What you should do >> Write out the data word for word and drop any picture you find.

### Available data ###

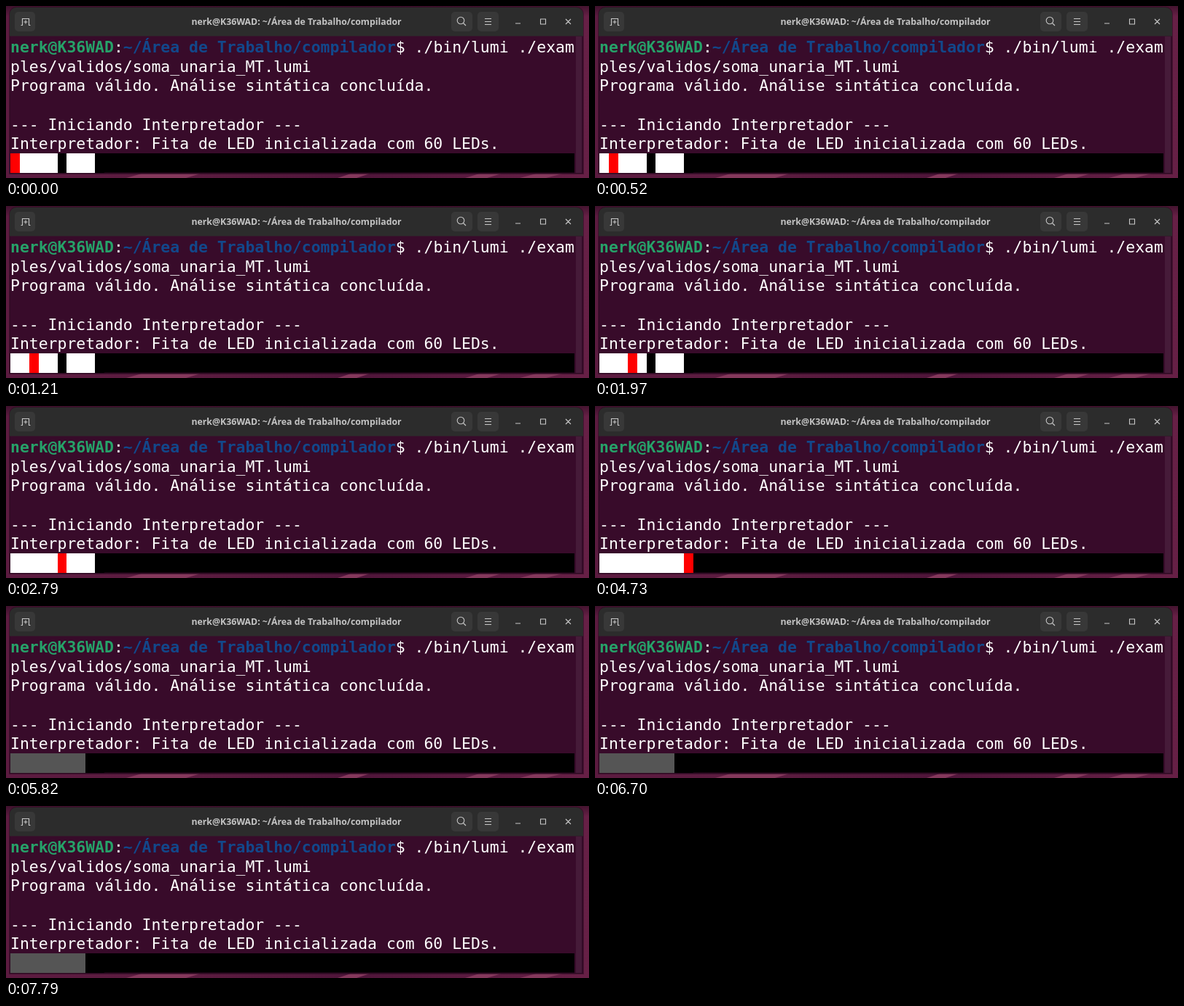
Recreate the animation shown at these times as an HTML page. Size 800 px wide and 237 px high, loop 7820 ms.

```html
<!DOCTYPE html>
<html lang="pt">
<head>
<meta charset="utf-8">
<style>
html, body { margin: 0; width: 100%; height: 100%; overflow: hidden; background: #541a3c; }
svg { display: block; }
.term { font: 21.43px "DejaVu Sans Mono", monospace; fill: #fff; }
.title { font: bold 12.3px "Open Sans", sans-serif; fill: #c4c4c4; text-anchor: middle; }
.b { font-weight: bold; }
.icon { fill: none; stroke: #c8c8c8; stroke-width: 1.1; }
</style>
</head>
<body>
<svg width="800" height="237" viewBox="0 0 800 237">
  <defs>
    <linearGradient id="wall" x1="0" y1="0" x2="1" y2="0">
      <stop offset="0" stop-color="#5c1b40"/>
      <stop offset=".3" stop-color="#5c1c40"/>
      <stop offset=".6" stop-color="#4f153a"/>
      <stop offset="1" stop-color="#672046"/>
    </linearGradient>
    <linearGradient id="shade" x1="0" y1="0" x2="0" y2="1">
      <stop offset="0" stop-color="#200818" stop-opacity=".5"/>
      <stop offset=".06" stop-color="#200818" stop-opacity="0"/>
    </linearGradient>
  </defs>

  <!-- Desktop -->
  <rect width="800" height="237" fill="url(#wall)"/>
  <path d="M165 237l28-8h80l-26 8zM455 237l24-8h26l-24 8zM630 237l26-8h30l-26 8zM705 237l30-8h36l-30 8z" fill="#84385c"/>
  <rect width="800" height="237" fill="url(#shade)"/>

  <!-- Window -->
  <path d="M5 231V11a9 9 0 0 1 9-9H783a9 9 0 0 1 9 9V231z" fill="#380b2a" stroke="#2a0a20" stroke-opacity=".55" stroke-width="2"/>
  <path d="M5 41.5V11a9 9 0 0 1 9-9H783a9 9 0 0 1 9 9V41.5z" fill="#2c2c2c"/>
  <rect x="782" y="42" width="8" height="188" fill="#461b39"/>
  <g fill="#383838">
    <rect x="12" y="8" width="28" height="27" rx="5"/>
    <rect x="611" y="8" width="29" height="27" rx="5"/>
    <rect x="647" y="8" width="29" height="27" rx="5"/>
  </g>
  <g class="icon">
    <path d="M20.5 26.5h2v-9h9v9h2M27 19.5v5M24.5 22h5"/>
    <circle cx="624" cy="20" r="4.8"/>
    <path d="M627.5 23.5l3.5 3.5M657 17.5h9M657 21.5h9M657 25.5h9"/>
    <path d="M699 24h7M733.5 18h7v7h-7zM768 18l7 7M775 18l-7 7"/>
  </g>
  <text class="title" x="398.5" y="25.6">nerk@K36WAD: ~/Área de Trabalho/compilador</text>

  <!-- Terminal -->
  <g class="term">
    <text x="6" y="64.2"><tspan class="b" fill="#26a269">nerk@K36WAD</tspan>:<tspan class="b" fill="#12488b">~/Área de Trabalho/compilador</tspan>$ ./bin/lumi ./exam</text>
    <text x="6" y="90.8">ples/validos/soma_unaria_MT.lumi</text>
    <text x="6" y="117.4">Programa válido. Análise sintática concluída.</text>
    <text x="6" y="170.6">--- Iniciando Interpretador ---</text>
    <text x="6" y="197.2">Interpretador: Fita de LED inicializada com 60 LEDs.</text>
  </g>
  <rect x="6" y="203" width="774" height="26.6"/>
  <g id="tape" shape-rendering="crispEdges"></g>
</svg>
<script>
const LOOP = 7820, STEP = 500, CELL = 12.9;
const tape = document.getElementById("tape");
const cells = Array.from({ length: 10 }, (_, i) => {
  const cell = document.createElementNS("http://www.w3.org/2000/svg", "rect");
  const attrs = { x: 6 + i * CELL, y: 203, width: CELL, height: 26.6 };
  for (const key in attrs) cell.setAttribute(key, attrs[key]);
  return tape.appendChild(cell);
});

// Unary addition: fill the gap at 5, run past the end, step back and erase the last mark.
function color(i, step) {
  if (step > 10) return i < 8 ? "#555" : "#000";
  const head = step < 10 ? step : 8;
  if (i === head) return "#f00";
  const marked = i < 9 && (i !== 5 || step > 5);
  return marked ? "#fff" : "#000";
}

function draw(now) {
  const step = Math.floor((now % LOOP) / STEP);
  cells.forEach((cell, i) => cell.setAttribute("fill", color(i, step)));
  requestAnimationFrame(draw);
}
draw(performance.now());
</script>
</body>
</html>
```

###

Exercise output >>
Recreate the animation shown at these times as an HTML page. Size 800 px wide and 237 px high, loop 7820 ms.

```html
<!DOCTYPE html>
<html lang="pt">
<head>
<meta charset="utf-8">
<style>
html, body { margin: 0; width: 100%; height: 100%; overflow: hidden; background: #541a3c; }
svg { display: block; }
.term { font: 21.43px "DejaVu Sans Mono", monospace; fill: #fff; }
.title { font: bold 12.3px "Open Sans", sans-serif; fill: #c4c4c4; text-anchor: middle; }
.b { font-weight: bold; }
.icon { fill: none; stroke: #c8c8c8; stroke-width: 1.1; }
</style>
</head>
<body>
<svg width="800" height="237" viewBox="0 0 800 237">
  <defs>
    <linearGradient id="wall" x1="0" y1="0" x2="1" y2="0">
      <stop offset="0" stop-color="#5c1b40"/>
      <stop offset=".3" stop-color="#5c1c40"/>
      <stop offset=".6" stop-color="#4f153a"/>
      <stop offset="1" stop-color="#672046"/>
    </linearGradient>
    <linearGradient id="shade" x1="0" y1="0" x2="0" y2="1">
      <stop offset="0" stop-color="#200818" stop-opacity=".5"/>
      <stop offset=".06" stop-color="#200818" stop-opacity="0"/>
    </linearGradient>
  </defs>

  <!-- Desktop -->
  <rect width="800" height="237" fill="url(#wall)"/>
  <path d="M165 237l28-8h80l-26 8zM455 237l24-8h26l-24 8zM630 237l26-8h30l-26 8zM705 237l30-8h36l-30 8z" fill="#84385c"/>
  <rect width="800" height="237" fill="url(#shade)"/>

  <!-- Window -->
  <path d="M5 231V11a9 9 0 0 1 9-9H783a9 9 0 0 1 9 9V231z" fill="#380b2a" stroke="#2a0a20" stroke-opacity=".55" stroke-width="2"/>
  <path d="M5 41.5V11a9 9 0 0 1 9-9H783a9 9 0 0 1 9 9V41.5z" fill="#2c2c2c"/>
  <rect x="782" y="42" width="8" height="188" fill="#461b39"/>
  <g fill="#383838">
    <rect x="12" y="8" width="28" height="27" rx="5"/>
    <rect x="611" y="8" width="29" height="27" rx="5"/>
    <rect x="647" y="8" width="29" height="27" rx="5"/>
  </g>
  <g class="icon">
    <path d="M20.5 26.5h2v-9h9v9h2M27 19.5v5M24.5 22h5"/>
    <circle cx="624" cy="20" r="4.8"/>
    <path d="M627.5 23.5l3.5 3.5M657 17.5h9M657 21.5h9M657 25.5h9"/>
    <path d="M699 24h7M733.5 18h7v7h-7zM768 18l7 7M775 18l-7 7"/>
  </g>
  <text class="title" x="398.5" y="25.6">nerk@K36WAD: ~/Área de Trabalho/compilador</text>

  <!-- Terminal -->
  <g class="term">
    <text x="6" y="64.2"><tspan class="b" fill="#26a269">nerk@K36WAD</tspan>:<tspan class="b" fill="#12488b">~/Área de Trabalho/compilador</tspan>$ ./bin/lumi ./exam</text>
    <text x="6" y="90.8">ples/validos/soma_unaria_MT.lumi</text>
    <text x="6" y="117.4">Programa válido. Análise sintática concluída.</text>
    <text x="6" y="170.6">--- Iniciando Interpretador ---</text>
    <text x="6" y="197.2">Interpretador: Fita de LED inicializada com 60 LEDs.</text>
  </g>
  <rect x="6" y="203" width="774" height="26.6"/>
  <g id="tape" shape-rendering="crispEdges"></g>
</svg>
<script>
const LOOP = 7820, STEP = 500, CELL = 12.9;
const tape = document.getElementById("tape");
const cells = Array.from({ length: 10 }, (_, i) => {
  const cell = document.createElementNS("http://www.w3.org/2000/svg", "rect");
  const attrs = { x: 6 + i * CELL, y: 203, width: CELL, height: 26.6 };
  for (const key in attrs) cell.setAttribute(key, attrs[key]);
  return tape.appendChild(cell);
});

// Unary addition: fill the gap at 5, run past the end, step back and erase the last mark.
function color(i, step) {
  if (step > 10) return i < 8 ? "#555" : "#000";
  const head = step < 10 ? step : 8;
  if (i === head) return "#f00";
  const marked = i < 9 && (i !== 5 || step > 5);
  return marked ? "#fff" : "#000";
}

function draw(now) {
  const step = Math.floor((now % LOOP) / STEP);
  cells.forEach((cell, i) => cell.setAttribute("fill", color(i, step)));
  requestAnimationFrame(draw);
}
draw(performance.now());
</script>
</body>
</html>
```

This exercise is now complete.